We discovered that founders want to create an inclusive and diverse workforce, but many simply don’t know what to do to build inclusive teams. Our data show what specific actions Diversity Leaders take and how other entrepreneurs can replicate these actions to benefit from the unique perspectives that a diverse workforce can bring to their business.

A few key takeaways:

  • 81 percent of founders say diversity enhances creativity and innovation
  • 67 percent of founders say that diversity improves problem solving
  • 63 percent of founders say that a diverse workforce provides greater access to talent
  • 92 percent of founders are familiar with the term “unconscious bias,” but only 45 percent are taking steps to reduce it
  • Only 23 percent of founders say that a diverse workforce improves financial performance

While founders see advantages to having an inclusive and diverse team, they fail to connect those advantages to improved financial performance. However, research has clearly shown that tech companies led by women are more capital-efficient, achieving 35% higher ROI and 12% higher revenue. When a company commits to creating a diverse workforce, the business is more financially successful.

The study also uncovered that founders fall into three buckets: Diversity Planner (32 percent), Diversity Builder (56 percent), to Diversity Leader (12 percent).

Diversity Leaders take specific steps in five areas to create an inclusive environment: mentoring and advising, hiring practices, professional development, pay and performance, and flexible benefits. Tech startups who are Planners and Builders can follow the actions of Leaders to make progress in these areas.

We didn’t want to conduct another research study that identifies the problem but doesn’t offer actual ways to solve it. We have provided resources on the microsite so that founders can take action. This is by no means a comprehensive list. We know there are many more resources out there – please help us by adding them in the comments or use the Submit a Resource feature on the microsite.

Founders: please visit to learn how to become a Diversity Leader in tech. You can also view our infographic and download the full research report.
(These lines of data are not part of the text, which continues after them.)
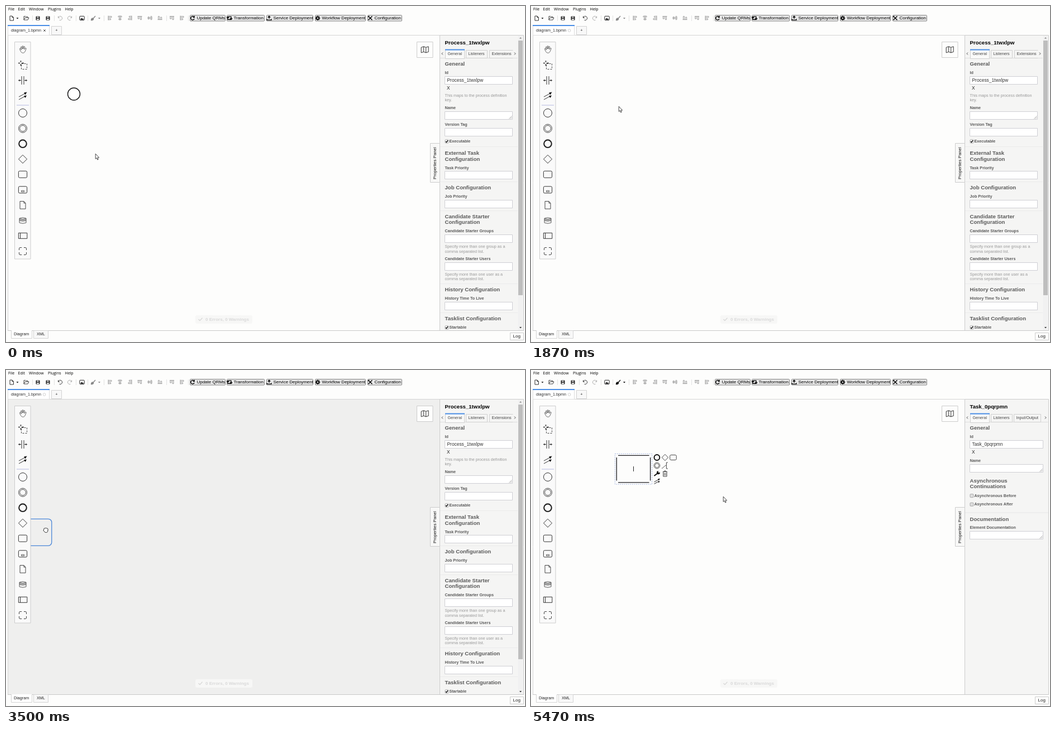
Recreate the animation shown at these times as an HTML page with a canvas. Size 929x603 px, loop 5530 ms.

```html
<!DOCTYPE html>
<html lang="en">
<head>
<meta charset="utf-8">
<title>Process modeler</title>
<style>
html, body { margin: 0; width: 100%; height: 100%; overflow: hidden; background: #fdfdfc; }
canvas { display: block; }
</style>
</head>
<body>
<canvas id="stage" width="929" height="603"></canvas>
<script>
const ctx = document.getElementById('stage').getContext('2d');
const LOOP = 5530;
const SANS = '"Liberation Sans", Arial, sans-serif';
const MENU = '"Open Sans", "Noto Sans", sans-serif';
const PAPER = '#fdfdfc', PANEL = '#f5f5f4';
const INK = '#333', LABEL = '#5a5a5a', BORDER = '#c8c8c8', BLUE = '#4a8ee6';

// Moments at which the state switches, in ms.
const HOVER = 440, SELECT = 800, REMOVE = 1770, GRAB = 3360, DRAG = 3400, BEAM = 4270, DROP = 4300;

const cursorKeys = [
  [30, 160, 265], [150, 150, 237], [300, 134, 190], [420, 125, 165], [500, 122, 158],
  [1130, 122, 158], [1230, 140, 175], [1400, 152, 179], [1600, 157, 180],
  [2330, 157, 180], [2450, 132, 220], [2630, 70, 286], [2760, 38, 299], [2870, 26, 301],
  [2900, 26, 301], [3130, 37, 302], [3330, 37, 302], [3500, 71, 288], [3700, 125, 242],
  [3870, 168, 205], [4000, 193, 187], [4100, 189, 183],
  [5170, 189, 183], [5260, 222, 197], [5370, 305, 219], [5470, 344, 227]
];
const shapeKeys = [
  [3330, 36, 300], [3400, 39, 298], [3500, 51.5, 291.5], [3700, 105, 248],
  [3870, 154.5, 204.5], [4000, 189, 183], [4100, 183.5, 177.5]
];

function track(keys, t) {
  if (t <= keys[0][0]) return keys[0].slice(1);
  for (let i = 1; i < keys.length; i++) {
    const [t0, x0, y0] = keys[i - 1], [t1, x1, y1] = keys[i];
    if (t <= t1) {
      const k = (t - t0) / (t1 - t0);
      return [x0 + (x1 - x0) * k, y0 + (y1 - y0) * k];
    }
  }
  return keys[keys.length - 1].slice(1);
}

function box(x, y, w, h, fill, stroke, radius = 0, lw = 1) {
  ctx.beginPath();
  ctx.roundRect(x, y, w, h, radius);
  if (fill) { ctx.fillStyle = fill; ctx.fill(); }
  if (stroke) { ctx.strokeStyle = stroke; ctx.lineWidth = lw; ctx.stroke(); }
}

function ring(x, y, r, lw = 1, color = INK, fill) {
  ctx.beginPath();
  ctx.arc(x, y, r, 0, 7);
  if (fill) { ctx.fillStyle = fill; ctx.fill(); }
  ctx.strokeStyle = color;
  ctx.lineWidth = lw;
  ctx.stroke();
}

function icon(x, y, d, { color = INK, lw = 1, fill, scale = 1, angle = 0 } = {}) {
  const path = new Path2D(d);
  ctx.save();
  ctx.translate(x, y);
  ctx.rotate(angle);
  ctx.scale(scale, scale);
  if (fill) { ctx.fillStyle = fill; ctx.fill(path); }
  if (lw) { ctx.strokeStyle = color; ctx.lineWidth = lw; ctx.stroke(path); }
  ctx.restore();
}

function text(s, x, y, size = 7.2, color = INK, weight = '', family = SANS) {
  ctx.font = `${weight} ${size}px ${family}`;
  ctx.fillStyle = color;
  ctx.textBaseline = 'middle';
  ctx.fillText(s, x, y);
}

const hline = (x0, x1, y, color = BORDER) => icon(0, 0, `M${x0} ${y}H${x1}`, { color });
const vline = (x, y0, y1, color = BORDER) => icon(0, 0, `M${x} ${y0}V${y1}`, { color });

const DIAMOND = 'M0-7.5L7.5 0L0 7.5L-7.5 0Z';
const CONNECT = 'M-7 2L4-4M-7 7L4 1';
const HEADS = 'M7.5-6.5L4.5-1.5L2-5.5ZM7-.5L4.5 4L2 .2Z';
const DOWN = 'M-2-1H2L0 1.4Z';

function toolbar(selected, dirty) {
  ['File', 'Edit', 'Window', 'Plugins', 'Help'].forEach((s, i) =>
    text(s, [4, 21.5, 41, 75, 105.5][i], 6, 7, '#000', '', MENU));

  const dim = '#a4a4a4', brush = selected ? '#111' : '#888';
  icon(10, 22, 'M-3-4H1L3.5-1.5V4H-3ZM1-4V-1.5H3.5');
  icon(36, 22, 'M-4 3V-3.5H-1L0-2.5H3V-1M-4 3L-2-1H5L3 3Z', { lw: .9 });
  for (const x of [57, 75]) {
    box(x - 3.5, 18.5, 7, 7, '#222', null, 1);
    box(x - 1.8, 19.2, 3.4, 2, '#ddd');
    box(x - 2, 22.8, 4, 2, '#fff');
  }
  const undo = 'M-3.5-1A3.6 3.6 0 1 1-1.5 3.2M-3.6-3.5V-.8H-1';
  icon(97, 22, undo, { color: dirty ? '#222' : dim, lw: .9 });
  icon(114, 22, 'M3.5-1A3.6 3.6 0 1 0 1.5 3.2M3.6-3.5V-.8H1', { color: dim, lw: .9 });
  box(131.8, 18.3, 8.4, 7, '#fff', '#222', 1);
  icon(136, 22, 'M-3 2.7L-1-1L.5 1L1.5 0L3.2 2.7Z', { lw: 0, fill: '#222' });
  icon(156, 22, 'M4-4L0 .5M-3.5 3.5C-3.5 0-1-1 .5 .8C1 2.5-1 4-3.5 3.5Z', { color: brush, lw: 1.4, fill: brush });
  icon(20.5, 22, DOWN, { lw: 0, fill: '#222' });
  icon(167, 22, DOWN, { lw: 0, fill: brush });
  for (const x of [47.5, 86.5, 125.5, 146.5, 175.5, 287.5, 326.5]) vline(x, 17, 27, '#e2e2e2');

  const align = 'M-3-4V4M-3-3H3V-1H-3M-3 1.2H1.5V3.2H-3';
  [0, 0, Math.PI, Math.PI / 2, Math.PI / 2, -Math.PI / 2, Math.PI / 2, 0].forEach((angle, i) =>
    icon([186, 204, 222, 239.5, 257.5, 275.5, 297, 315][i], 21.5,
      i === 1 || i === 4 ? 'M0-4V4M-3-3.5H3V-1.5H-3ZM-2 1.2H2V3.2H-2Z' : align,
      { color: '#8e8e8e', lw: .8, angle }));

  const buttons = [['Update QRMs', 329, 64], ['Transformation', 395, 68], ['Service Deployment', 466, 84],
    ['Workflow Deployment', 553, 91], ['Configuration', 647, 62]];
  buttons.forEach(([s, x, w], i) => {
    box(x + .5, 16.5, w - 1, 10.5, '#e8e8e8', '#808080', 1);
    text(s, x + 12.4, 22, 8, '#000');
    icon(x + 5, 21.8, [
      'M3 1A3.2 3.2 0 1 1 2-2.5M3.2-4V-1.5H.8',
      'M-3 2.5H2M-3 3V-2M-5-.5L-3-2.5L-1-.5M3-3V2M-2-2.7H3M1 .5L3 2.5L5 .5',
      'M0 1V-3M-2.2-1.3L0-3.6L2.2-1.3M-4 1.5V3.3H4V1.5',
      'M0-4.3V4.3M-4.3 0H4.3M-3-3L3 3M-3 3L3-3',
      'M-3.5-3.5L3.5 3.5M3.5-3.5L-3.5 3.5M-4-2L-2-4'][i], { color: '#000', lw: 1.4 });
    if (i === 3) ring(x + 5, 21.8, 2.2, 1.7, '#000', '#e8e8e8');
  });
}

function frameChrome(dirty) {
  box(3.5, 35.5, 74, 17, '#fff', '#ddd');
  box(3, 34, 75, 2, BLUE);
  text('diagram_1.bpmn', 9, 43.6, 7.2, '#333');
  if (dirty) ring(68.5, 44, 2.4, .8, '#c4c4c4');
  else icon(69, 44, 'M-1.8-1.8L1.8 1.8M1.8-1.8L-1.8 1.8', { lw: .9 });
  box(81.5, 36.5, 18, 15, '#f8f8f8', '#d2d2d2');
  text('+', 88.2, 43.6, 7.2);
}

function footer() {
  hline(3, 927, 582.5);
  box(9.5, 582.5, 37, 14, '#fff', '#d4d4d4');
  hline(10, 46, 582.5, '#fff');
  text('Diagram', 14, 589.3, 7.2, '#222');
  box(49.5, 582.5, 26, 14, '#f8f8f8', '#d4d4d4');
  text('XML', 55, 589.3, 7.2, '#222');
  box(902.5, 586.5, 24, 13, PAPER, '#ccc');
  text('Log', 907.5, 592.8, 8, '#222');
}

function palette() {
  box(15.5, 64.5, 28.5, 389.5, '#fafafa', '#ccc');
  const x = 30;
  icon(x, 78, 'M-6 0C-7-2-5-3-4-1L-3 1L-4-4C-4-6-2-6-2-4L-1-1V-6C-1-7.5 1-7.5 1-6V-1L2-5C2-6.5 4-6.5 4-5L3.5 0L5-2C6-3.5 8-2.5 6.5-.5L4 5C3 7.5-2 8-4 4Z', { lw: .8, scale: .9 });
  icon(x, 106, 'M-3.5-8V-5M-3.5-2V1.5M-8-3.5H-5M-2-3.5H2', { lw: 1.4 });
  ctx.setLineDash([3, 2]);
  box(27.5, 103.5, 10, 10, null, INK, 0, .9);
  ctx.setLineDash([]);
  icon(x, 133.5, 'M-2-7.5V7.5M2-7.5V7.5M-8 0H-3M3 0H8', { lw: 1 });
  icon(x, 133.5, 'M-4 0L-6.5-2V2ZM4 0L6.5-2V2Z', { lw: 0, fill: INK });
  icon(x, 161, CONNECT);
  icon(x, 161, HEADS, { lw: 0, fill: '#111' });
  hline(19, 41, 178, '#b4b9e0');
  ring(x, 192, 7.5);
  ring(x, 219.7, 7.5, .9); ring(x, 219.7, 5.4, .9);
  ring(x, 247.2, 6.8, 2.1, '#222');
  icon(x, 274.8, DIAMOND);
  box(22.4, 296.2, 15.2, 12, null, INK, 2);
  box(22.4, 323.8, 15.2, 12, null, INK, 2);
  box(27.5, 331.3, 5, 2.2, null, INK, 0, .8);
  icon(x, 357.3, 'M-5-6.8H2L5-3.5V6.8H-5ZM2-6.8V-3.5H5', { lw: .9 });
  icon(x, 385, 'M-6-4Q0-6.5 6-4V4Q0 6.5-6 4ZM-6-3.5Q0-1.3 6-3.5M-6-1.7Q0 .5 6-1.7M-6 .1Q0 2.3 6 .1', { lw: .8 });
  box(22.4, 407.3, 15.4, 10, null, INK);
  vline(25.5, 407, 417, INK);
  icon(x, 440, 'M-6.5-2V-4.5Q-6.5-6.5-4.5-6.5H-2M2-6.5H4.5Q6.5-6.5 6.5-4.5V-2M6.5 2V4.5Q6.5 6.5 4.5 6.5H2M-2 6.5H-4.5Q-6.5 6.5-6.5 4.5V2');
}

function overlays() {
  palette();
  box(735.5, 64.5, 28.5, 28, PAPER, '#ccc');
  icon(749.7, 78.3, 'M-6.5-4L-2-5.5L2-4L6.5-5.5V4L2 5.5L-2 4L-6.5 5.5ZM-2-5.5V4M2-4V5.5');
  box(339, 555, 102, 15, '#f7f7f6', null, 3);
  icon(348, 562.3, 'M-3.5 0L-1 2.3L3.5-2.5', { color: '#d8d8d8', lw: 1.3 });
  text('0 Errors, 0 Warnings', 357, 562.6, 8, '#d9d9d9', 'bold');
}

function field(y, right, area) {
  box(785.5, y + .5, right - 785.5, 14, '#fff', '#cfcfd4');
  if (area) icon(right - 1, y + 13.5, 'M-5 0L0-5M-2.5 0L0-2.5', { color: '#888', lw: .7 });
}

function check(s, y, on) {
  box(786, y - 3, 6, 6, on ? '#fff' : '#dedede', '#a2a2a2', 1, .9);
  if (on) icon(789, y, 'M-2 0L-.6 1.7L2.2-2', { lw: 1.3, color: '#111' });
  text(s, 793.4, y, 7.2, LABEL, 'bold');
}

const heading = (y, ...lines) => lines.forEach((s, i) => text(s, 785.5, y + i * 10.8, 9.6, LABEL, 'bold'));
const label = (s, y) => text(s, 785.5, y, 7.2, LABEL, 'bold');
const hint = (y, ...lines) => lines.forEach((s, i) => text(s, 785.5, y + i * 8.4, 7.2, '#999'));

function panelHead(id, tabs, right) {
  text(id, 785.5, 66.2, 9.6, '#000', 'bold');
  hline(777, right + 9, 93.5, '#ddd');
  ctx.save();
  ctx.beginPath();
  ctx.rect(780, 76, right - 779, 19);
  ctx.clip();
  tabs.forEach(([s, x, w], i) => {
    box(x + .5, i ? 79.5 : 78.5, w, i ? 14 : 16, i ? PANEL : '#fafaf9', '#d0d0d0');
    if (!i) box(x, 77.5, w + 1, 2, BLUE);
    text(s, x + 4.5, 86.2, 7.2, '#444');
  });
  ctx.restore();
  icon(781, 85.5, 'M1-2L-1 0L1 2', { lw: .9 });
  icon(right + 4.5, 85.5, 'M-1-2L1 0L-1 2', { lw: .9 });
  heading(104.4, 'General');
  label('Id', 120.2);
  field(126, right);
  text(id, 789.5, 133.5, 8.4, '#333');
  text('X', 789, 147.4, 8.4, '#222');
}

function processPanel() {
  const right = 906.5;
  panelHead('Process_1twxlpw', [['General', 786, 34], ['Listeners', 823, 38], ['Extensions', 865, 43]], right);
  hint(161, 'This maps to the process definition', 'key.');
  label('Name', 183.2); field(189, right, true);
  label('Version Tag', 213); field(219, right);
  check('Executable', 243, true);
  heading(264.4, 'External Task', 'Configuration');
  label('Task Priority', 290.8); field(296, right);
  heading(326.5, 'Job Configuration');
  label('Job Priority', 342.2); field(348, right);
  heading(378, 'Candidate Starter', 'Configuration');
  label('Candidate Starter Groups', 404.4); field(410, right);
  hint(432.3, 'Specify more than one group as a', 'comma separated list.');
  label('Candidate Starter Users', 454.2); field(460, right);
  hint(482, 'Specify more than one user as a', 'comma separated list.');
  heading(509.7, 'History Configuration');
  label('History Time To Live', 525.2); field(531, right);
  heading(561, 'Tasklist Configuration');
  check('Startable', 577, true);
  for (const y of [252.5, 315.5, 367.5, 498.5, 550.5]) hline(777, 916, y, '#ebebeb');

  box(916.5, 53, 9, 529, '#f1f1f1');
  box(917, 62, 8, 457, '#bebebe');
  icon(921, 57.5, 'M-2 1H2L0-1.4Z', { lw: 0, fill: '#888' });
  icon(921, 577, DOWN, { lw: 0, fill: '#333' });
}

function asyncGroup(y) {
  heading(y, 'Asynchronous', 'Continuations');
  check('Asynchronous Before', y + 26.7);
  check('Asynchronous After', y + 42.2);
  hline(777, 926, y + 57, '#e6e6e6');
  heading(y + 69, 'Documentation');
  label('Element Documentation', y + 84.5);
  field(y + 90, 916.5, true);
}

function elementPanel(isTask) {
  const right = 916.5;
  if (isTask) {
    panelHead('Task_0pqrpmn', [['General', 786, 34], ['Listeners', 823, 38], ['Input/Output', 864, 48]], right);
  } else {
    panelHead('StartEvent_1', [['General', 786, 34], ['Forms', 823, 29], ['Listeners', 855.5, 38], ['Extensions', 897, 43]], right);
  }
  label('Name', 163.2);
  field(169, right, true);
  if (isTask) return asyncGroup(199);
  heading(199, 'Details');
  label('Initiator', 215); field(220.5, right);
  asyncGroup(250.5);
}

function panel(kind) {
  box(776.5, 52.5, 150, 530, PANEL, '#ccc');
  ctx.save();
  ctx.beginPath();
  ctx.rect(777, 53, 149, 529);
  ctx.clip();
  if (kind === 'process') processPanel();
  else elementPanel(kind === 'task');
  ctx.restore();
  box(759.5, 246.5, 17, 70, '#f8f8f7', '#ccc');
  ctx.save();
  ctx.translate(768, 311);
  ctx.rotate(-Math.PI / 2);
  text('Properties Panel', 0, 0, 7.8, '#111');
  ctx.restore();
}

function contextPad(x, y) {
  const step = 14.5, x1 = x + step, y1 = y + step, y2 = y + 2 * step;
  ring(x, y, 4.9, 2, '#111');
  icon(x1, y, DIAMOND, { scale: .75, lw: 1.2 });
  box(x + 2 * step - 5.7, y - 4.5, 11.5, 9, null, INK, 2, .9);
  ring(x, y1, 5.4, .9, '#444'); ring(x, y1, 3.7, .9, '#444');
  icon(x1, y1, 'M5-5.5H2.5V5.5H5', { lw: .9 });
  ctx.setLineDash([1.5, 1]);
  icon(x1, y1, 'M-5.5 5L2-1', { lw: 1.1 });
  ctx.setLineDash([]);
  icon(x, y2, 'M-5 4L1-.5', { color: '#111', lw: 2 });
  icon(x, y2, 'M5.5-2A3 3 0 1 1 2.5-4.8L2.5-2Z', { lw: 0, fill: '#111' });
  icon(x1, y2, 'M-4-3.5H4M-1.5-3.5V-5H1.5V-3.5M-3.2-3V5H3.2V-3M-1.2-1.5V3.5M1.2-1.5V3.5', { lw: .9 });
  icon(x, y + 42.5, CONNECT, { scale: .7, lw: 1.3, color: '#111' });
  icon(x, y + 42.5, HEADS, { scale: .75, lw: 0, fill: '#111' });
}

function outline(x, y, w, h) {
  ctx.setLineDash([2, 1.6]);
  box(x, y, w, h, null, '#9db0e0', 0, .9);
  ctx.setLineDash([]);
}

function task(t) {
  outline(150.3, 150.3, 66.3, 54.8);
  icon(0, 0, 'M156 153.4H211.5M156 201.8H211.5M153.2 157V198.5M213.6 157V198.5', { color: '#1a1a1f', lw: 1.3 });
  contextPad(225.4, 157);
  if (t < 4800 || t >= 5300) vline(183.5, 173, 182, '#222');
}

function cursor(t) {
  const [x, y] = track(cursorKeys, t);
  if (t >= BEAM && x < 214) {
    icon(x + .5, y + .5, 'M-2-5H-.5L0-4.5L.5-5H2M0-4.5V4.5M-2 5H-.5L0 4.5L.5 5H2', { color: '#222', lw: 1.1 });
  } else if (t >= GRAB && t < BEAM) {
    icon(x, y, 'M-3.5-1.5C-3.5-4-2-4.2-1.2-3.6C0-4.6 1-4.2 1.5-3.5C3-4 4-3 3.8-1L3.3 2C2.5 4.4-1.5 4.4-2.5 2.2L-4.3 .4Z', { color: '#222', fill: '#fff' });
  } else {
    icon(x + .2, y + .2, 'M0 0V9.2L2 7.4L3.5 10.8L5 10.1L3.6 6.9H6.4Z', { color: '#333', lw: .9, fill: '#fff' });
  }
}

function draw(t) {
  const dirty = t >= REMOVE;
  const hasTask = t >= DROP;
  const eventSelected = t >= SELECT && !dirty;
  const dragging = t >= DRAG && !hasTask;

  box(0, 0, 929, 603, PAPER);
  toolbar(eventSelected || hasTask, dirty);
  box(3.5, 52.5, 773, 530, dragging ? '#efefee' : PAPER, '#d4d4d4');
  frameChrome(dirty);

  if (!dirty) {
    ring(121.5, 158, 11, 1.4, '#111', '#fff');
    if (t >= HOVER) outline(107.5, 143.5, 28.5, 28.5);
    if (eventSelected) contextPad(144.4, 150.5);
  }
  if (dragging) {
    const [x, y] = track(shapeKeys, t);
    box(x - 30, y - 24, 60, 48, null, '#4a86d8', 6, 1.3);
  }
  if (hasTask) task(t);

  overlays();
  panel(hasTask ? 'task' : eventSelected ? 'event' : 'process');
  footer();
  cursor(t);
}

const start = performance.now();
function tick() {
  draw((performance.now() - start) % LOOP);
  requestAnimationFrame(tick);
}
tick();
</script>
</body>
</html>
```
Big thanks to our partners Chase for Business, Lawless Research, and NCWIT for their support on this important initiative!